It sounds like they want to keep open the option of remaining independent of the currently-dominant, well-funded, expensive MOOC platforms Udacity, Coursera and edX. How might a university do that? There are at least four alternative platforms, two of which are offered as hosted services:
- Blackboard just announced that they will be hosting a new MOOC platform, which would be available free to existing Blackboard customers.
- Blackboard competitor Canvas has a hosted MOOC platform that allows teachers to build modular courses with video lectures, quizzes, analytics, groups (inside the system or using external resources like Google Docs or Skype), etc.
We need these and other do-it-yourself alternatives to the major MOOC platforms -- the industry will eventually consolidate, but it is too soon to do so now. In the meantime, let a thousand flowers bloom.

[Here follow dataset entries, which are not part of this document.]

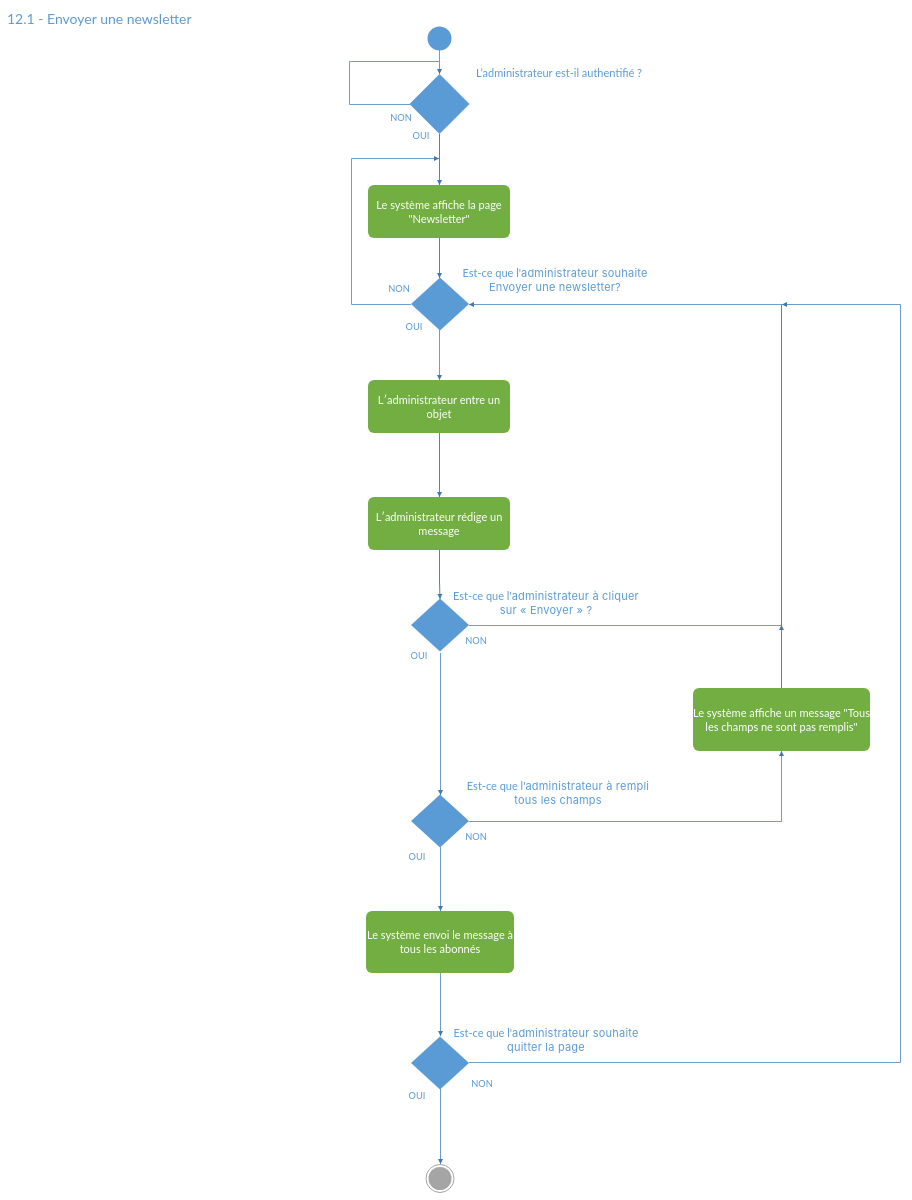
<!DOCTYPE html>
<html lang="fr">
<head>
<meta charset="utf-8">
<title>12.1 - Envoyer une newsletter</title>
<style>
:root {
  --blue: #5b9bd5;
  --line: #6a9fcd;
  --arrow: #4179ae;
  --green: #72ae42;
  --grey: #a5a5a5;
  --paper: #ffffff;
}
* { box-sizing: border-box; margin: 0; padding: 0; }
html, body { width: 912px; height: 1200px; overflow: hidden; background: var(--paper); }
.diagram {
  position: relative;
  width: 912px;
  height: 1200px;
  overflow: hidden;
  color: var(--blue);
  font: 11px/14px Lato, sans-serif;
  white-space: nowrap;
}
.flow { position: absolute; inset: 0; display: block; }
.links { fill: none; stroke: var(--line); stroke-width: 1; }
.links .dark { stroke: #5a83a6; }
h1 { position: absolute; left: 7px; top: 10px; font-size: 14px; line-height: 18px; font-weight: 400; }
.action {
  position: absolute;
  left: 368px;
  width: 142px;
  height: 53px;
  display: flex;
  align-items: center;
  justify-content: center;
  border-radius: 6px;
  background: var(--green);
  color: var(--paper);
  text-align: center;
}
.question {
  position: absolute;
  transform: translateX(-50%);
  text-align: center;
  font-family: Inter, sans-serif;
  letter-spacing: 0.2px;
}
.question span, .question.plain { font-family: Lato, sans-serif; letter-spacing: 0; }
.answer {
  position: absolute;
  transform: translateX(-50%);
  font-size: 9.3px;
  line-height: 12px;
}
</style>
</head>
<body>
<main class="diagram">
  <svg class="flow" width="912" height="1200" viewBox="0 0 912 1200" aria-hidden="true">
    <defs>
      <marker id="arrow" markerUnits="userSpaceOnUse" markerWidth="6" markerHeight="6" refX="5" refY="3" orient="auto">
        <polygon points="0,0.5 5,3 0,5.5" fill="var(--arrow)"/>
      </marker>
      <polygon id="decision" points="0,-26.5 29,0 0,26.5 -29,0"/>
    </defs>

    <g class="links">
      <path d="M439.5 50V74" marker-end="url(#arrow)"/>
      <path d="M410 104.5H349.5V61.5H439"/>
      <path class="dark" d="M439.5 134V185" marker-end="url(#arrow)"/>
      <path d="M411 304.5H351.5V158.5H439" marker-end="url(#arrow)"/>
      <path class="dark" d="M439.5 238V278" marker-end="url(#arrow)"/>
      <path d="M439.5 330V380" marker-end="url(#arrow)"/>
      <path class="dark" d="M439.5 433V497" marker-end="url(#arrow)"/>
      <path class="dark" d="M439.5 550V582L440 599" marker-end="url(#arrow)"/>
      <path d="M440.5 653V795" marker-end="url(#arrow)"/>
      <path d="M440.5 847V911" marker-end="url(#arrow)"/>
      <path d="M440.5 973V1036" marker-end="url(#arrow)"/>
      <path d="M440.5 1089V1164" marker-end="url(#arrow)"/>
      <path d="M469 625.5H781"/>
      <path d="M469 821.5H781.5V751" marker-end="url(#arrow)"/>
      <path class="dark" d="M781.5 688V625" marker-end="url(#arrow)"/>
      <path class="dark" d="M781.5 625V304"/>
      <path d="M782 304.5H469" marker-end="url(#arrow)"/>
      <path d="M469 1062.5H900.5V304.5H782" marker-end="url(#arrow)"/>
    </g>

    <g fill="var(--blue)">
      <circle cx="439.5" cy="38.5" r="12"/>
      <polygon points="439.5,74 469.5,104 439.5,134 409.5,104"/>
      <use href="#decision" x="440" y="304"/>
      <use href="#decision" x="440" y="625"/>
      <use href="#decision" x="440" y="821"/>
      <use href="#decision" x="440" y="1063"/>
    </g>

    <circle cx="440" cy="1178.5" r="14" fill="var(--paper)" stroke="var(--grey)"/>
    <circle cx="440" cy="1178.5" r="11.5" fill="var(--grey)"/>
  </svg>

  <h1>12.1 - Envoyer une newsletter</h1>

  <p class="question plain" style="left:559px;top:66px">L’administrateur est-il authentifié ?</p>
  <p class="answer" style="left:401px;top:112px">NON</p>
  <p class="answer" style="left:421px;top:130px">OUI</p>

  <div class="action" style="top:185px"><p>Le système affiche la page<br>"Newsletter"</p></div>

  <p class="question" style="left:555px;top:266px"><span>Est-ce que l'</span>administrateur souhaite<br>Envoyer une newsletter?</p>
  <p class="answer" style="left:399px;top:283px">NON</p>
  <p class="answer" style="left:414px;top:321px">OUI</p>

  <div class="action" style="top:380px"><p>L′administrateur entre un<br>objet</p></div>
  <div class="action" style="top:497px"><p>L′administrateur rédige un<br>message</p></div>

  <p class="question" style="left:546px;top:589px"><span>Est-ce que l'</span>administrateur à cliquer<br>sur « Envoyer » ?</p>
  <p class="answer" style="left:476px;top:635px">NON</p>
  <p class="answer" style="left:419px;top:650px">OUI</p>

  <div class="action" style="left:693px;top:688px;width:177px;height:63px"><p>Le système affiche un message "Tous<br>les champs ne sont pas remplis"</p></div>

  <p class="question" style="left:558px;top:779px"><span>Est-ce que l'</span>administrateur à rempli<br>tous les champs</p>
  <p class="answer" style="left:476px;top:831px">NON</p>
  <p class="answer" style="left:417px;top:851px">OUI</p>

  <div class="action" style="left:366px;top:911px;width:148px;height:62px"><p>Le système envoi le message à<br>tous les abonnés</p></div>

  <p class="question" style="left:546px;top:1026px"><span>Est-ce que l'</span>administrateur souhaite<br>quitter la page</p>
  <p class="answer" style="left:482px;top:1078px">NON</p>
  <p class="answer" style="left:417px;top:1090px">OUI</p>
</main>
</body>
</html>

this interview, Jay Bhatt, Blackboard CEO says they will up spending on software development and sees MOOCs as one point on a contiuim, with support for on campus degree programs at the other. He welcomes competition from Google and others as it will push the entire industry to improve.